**Task material**
_ _ _ _ _
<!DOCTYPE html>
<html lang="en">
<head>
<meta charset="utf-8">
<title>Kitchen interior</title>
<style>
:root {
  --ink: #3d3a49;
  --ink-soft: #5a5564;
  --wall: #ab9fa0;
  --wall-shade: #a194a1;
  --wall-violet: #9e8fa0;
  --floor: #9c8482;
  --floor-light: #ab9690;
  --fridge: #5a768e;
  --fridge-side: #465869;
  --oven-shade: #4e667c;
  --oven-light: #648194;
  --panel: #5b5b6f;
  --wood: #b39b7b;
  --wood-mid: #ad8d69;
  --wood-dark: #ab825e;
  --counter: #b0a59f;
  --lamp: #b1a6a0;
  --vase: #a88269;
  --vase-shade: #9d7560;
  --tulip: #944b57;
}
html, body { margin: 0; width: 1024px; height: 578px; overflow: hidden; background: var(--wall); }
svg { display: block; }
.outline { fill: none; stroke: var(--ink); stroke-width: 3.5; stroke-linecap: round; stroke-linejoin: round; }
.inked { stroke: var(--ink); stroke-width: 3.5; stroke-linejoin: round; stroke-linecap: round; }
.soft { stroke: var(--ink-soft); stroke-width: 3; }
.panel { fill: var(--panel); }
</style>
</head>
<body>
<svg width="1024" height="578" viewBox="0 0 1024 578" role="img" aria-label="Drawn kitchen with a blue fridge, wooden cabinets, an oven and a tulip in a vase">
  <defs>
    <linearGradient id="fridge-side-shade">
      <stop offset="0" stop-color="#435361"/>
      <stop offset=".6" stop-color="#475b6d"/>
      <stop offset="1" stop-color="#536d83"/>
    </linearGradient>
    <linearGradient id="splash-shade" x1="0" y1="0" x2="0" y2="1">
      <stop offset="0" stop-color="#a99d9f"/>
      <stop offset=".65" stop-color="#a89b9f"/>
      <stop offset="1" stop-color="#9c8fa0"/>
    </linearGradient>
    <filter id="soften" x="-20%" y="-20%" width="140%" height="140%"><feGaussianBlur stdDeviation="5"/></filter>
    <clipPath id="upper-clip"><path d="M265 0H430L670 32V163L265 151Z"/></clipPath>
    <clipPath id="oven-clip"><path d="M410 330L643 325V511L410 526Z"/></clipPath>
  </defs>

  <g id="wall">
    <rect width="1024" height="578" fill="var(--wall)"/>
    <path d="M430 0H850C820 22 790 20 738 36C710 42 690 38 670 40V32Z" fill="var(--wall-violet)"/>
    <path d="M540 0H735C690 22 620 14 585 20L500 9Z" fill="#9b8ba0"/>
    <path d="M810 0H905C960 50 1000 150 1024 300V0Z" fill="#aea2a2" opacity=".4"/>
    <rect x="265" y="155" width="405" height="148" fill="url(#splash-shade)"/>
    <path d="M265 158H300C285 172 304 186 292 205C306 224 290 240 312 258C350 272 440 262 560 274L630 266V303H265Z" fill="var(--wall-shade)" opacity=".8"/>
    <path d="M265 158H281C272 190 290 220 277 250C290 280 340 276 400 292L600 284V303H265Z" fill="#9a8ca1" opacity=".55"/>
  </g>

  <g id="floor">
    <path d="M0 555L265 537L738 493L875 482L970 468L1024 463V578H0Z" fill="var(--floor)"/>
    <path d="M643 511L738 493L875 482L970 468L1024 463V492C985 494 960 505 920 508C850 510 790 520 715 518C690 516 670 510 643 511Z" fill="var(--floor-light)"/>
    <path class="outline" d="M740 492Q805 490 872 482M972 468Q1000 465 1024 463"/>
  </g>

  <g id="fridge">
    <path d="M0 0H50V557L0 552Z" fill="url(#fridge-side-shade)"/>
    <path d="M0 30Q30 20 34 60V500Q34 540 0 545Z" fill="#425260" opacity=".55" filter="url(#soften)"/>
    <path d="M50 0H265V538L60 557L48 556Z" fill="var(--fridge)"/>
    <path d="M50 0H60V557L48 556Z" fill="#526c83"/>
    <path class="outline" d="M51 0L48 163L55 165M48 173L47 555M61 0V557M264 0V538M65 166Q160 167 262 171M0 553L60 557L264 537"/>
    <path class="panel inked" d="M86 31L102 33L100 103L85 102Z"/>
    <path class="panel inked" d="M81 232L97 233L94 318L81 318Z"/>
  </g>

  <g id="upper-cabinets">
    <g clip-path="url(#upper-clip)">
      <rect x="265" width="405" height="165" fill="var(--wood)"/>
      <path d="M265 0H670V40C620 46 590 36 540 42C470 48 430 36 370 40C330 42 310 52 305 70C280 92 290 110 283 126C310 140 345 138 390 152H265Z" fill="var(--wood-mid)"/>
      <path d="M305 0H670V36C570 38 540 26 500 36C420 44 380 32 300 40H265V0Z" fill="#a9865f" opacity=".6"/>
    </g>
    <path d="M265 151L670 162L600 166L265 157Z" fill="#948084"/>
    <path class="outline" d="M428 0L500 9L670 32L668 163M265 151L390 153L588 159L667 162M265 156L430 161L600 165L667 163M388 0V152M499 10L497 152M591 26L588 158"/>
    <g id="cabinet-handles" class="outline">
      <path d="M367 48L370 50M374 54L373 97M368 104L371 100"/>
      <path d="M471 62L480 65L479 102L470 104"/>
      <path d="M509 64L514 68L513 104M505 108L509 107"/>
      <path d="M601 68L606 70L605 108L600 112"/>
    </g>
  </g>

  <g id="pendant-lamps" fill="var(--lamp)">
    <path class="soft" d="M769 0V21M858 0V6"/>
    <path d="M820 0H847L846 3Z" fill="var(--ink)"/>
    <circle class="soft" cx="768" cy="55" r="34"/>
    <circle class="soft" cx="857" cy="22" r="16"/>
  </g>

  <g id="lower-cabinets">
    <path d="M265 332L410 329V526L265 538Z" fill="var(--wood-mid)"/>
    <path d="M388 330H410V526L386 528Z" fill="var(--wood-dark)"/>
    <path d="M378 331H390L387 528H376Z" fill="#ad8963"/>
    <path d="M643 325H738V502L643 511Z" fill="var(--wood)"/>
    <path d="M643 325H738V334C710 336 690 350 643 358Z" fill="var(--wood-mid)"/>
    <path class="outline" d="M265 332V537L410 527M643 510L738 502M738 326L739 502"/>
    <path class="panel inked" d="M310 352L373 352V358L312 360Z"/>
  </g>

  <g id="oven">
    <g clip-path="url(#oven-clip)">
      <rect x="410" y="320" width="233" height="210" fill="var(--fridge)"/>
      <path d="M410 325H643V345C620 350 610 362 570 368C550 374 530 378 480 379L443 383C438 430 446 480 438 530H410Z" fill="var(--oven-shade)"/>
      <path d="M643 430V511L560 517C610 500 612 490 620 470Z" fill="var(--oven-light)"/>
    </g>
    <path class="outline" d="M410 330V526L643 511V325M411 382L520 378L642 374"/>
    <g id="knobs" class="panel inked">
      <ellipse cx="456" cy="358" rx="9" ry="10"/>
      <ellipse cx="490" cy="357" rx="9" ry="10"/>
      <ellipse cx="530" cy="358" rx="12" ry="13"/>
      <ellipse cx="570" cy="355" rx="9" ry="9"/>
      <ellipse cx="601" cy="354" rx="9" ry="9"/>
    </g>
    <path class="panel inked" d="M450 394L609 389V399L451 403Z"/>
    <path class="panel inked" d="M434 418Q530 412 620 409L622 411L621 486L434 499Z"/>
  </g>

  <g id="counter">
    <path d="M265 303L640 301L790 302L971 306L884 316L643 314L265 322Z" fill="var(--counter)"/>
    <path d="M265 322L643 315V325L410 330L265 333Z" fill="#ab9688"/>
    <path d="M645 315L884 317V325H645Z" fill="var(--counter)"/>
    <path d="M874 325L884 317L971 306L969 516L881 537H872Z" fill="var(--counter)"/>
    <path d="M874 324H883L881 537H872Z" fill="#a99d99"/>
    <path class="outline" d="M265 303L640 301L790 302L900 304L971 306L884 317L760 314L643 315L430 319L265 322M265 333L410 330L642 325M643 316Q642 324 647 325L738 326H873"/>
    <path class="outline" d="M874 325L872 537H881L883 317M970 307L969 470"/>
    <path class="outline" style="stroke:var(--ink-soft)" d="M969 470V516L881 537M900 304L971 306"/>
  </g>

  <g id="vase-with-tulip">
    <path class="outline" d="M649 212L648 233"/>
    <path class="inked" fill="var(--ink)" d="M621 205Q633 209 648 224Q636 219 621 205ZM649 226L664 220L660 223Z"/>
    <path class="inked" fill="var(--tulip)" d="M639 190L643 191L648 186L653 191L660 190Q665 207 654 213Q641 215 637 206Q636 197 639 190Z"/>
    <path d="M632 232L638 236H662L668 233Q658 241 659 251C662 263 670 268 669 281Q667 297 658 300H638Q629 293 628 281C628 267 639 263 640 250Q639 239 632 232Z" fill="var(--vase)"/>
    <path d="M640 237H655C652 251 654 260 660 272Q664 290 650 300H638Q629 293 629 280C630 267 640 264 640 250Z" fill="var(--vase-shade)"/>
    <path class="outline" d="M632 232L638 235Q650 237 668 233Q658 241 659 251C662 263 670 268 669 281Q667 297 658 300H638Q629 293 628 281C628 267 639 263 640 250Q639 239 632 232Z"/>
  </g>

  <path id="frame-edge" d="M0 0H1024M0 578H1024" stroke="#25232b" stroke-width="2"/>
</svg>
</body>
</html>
_ _ _ _ _
**What to work on**
Which lines above hold the word "rect"? Copy each of them.

**Exercise output**
    <rect width="1024" height="578" fill="var(--wall)"/>
    <rect x="265" y="155" width="405" height="148" fill="url(#splash-shade)"/>
      <rect x="265" width="405" height="165" fill="var(--wood)"/>
      <rect x="410" y="320" width="233" height="210" fill="var(--fridge)"/>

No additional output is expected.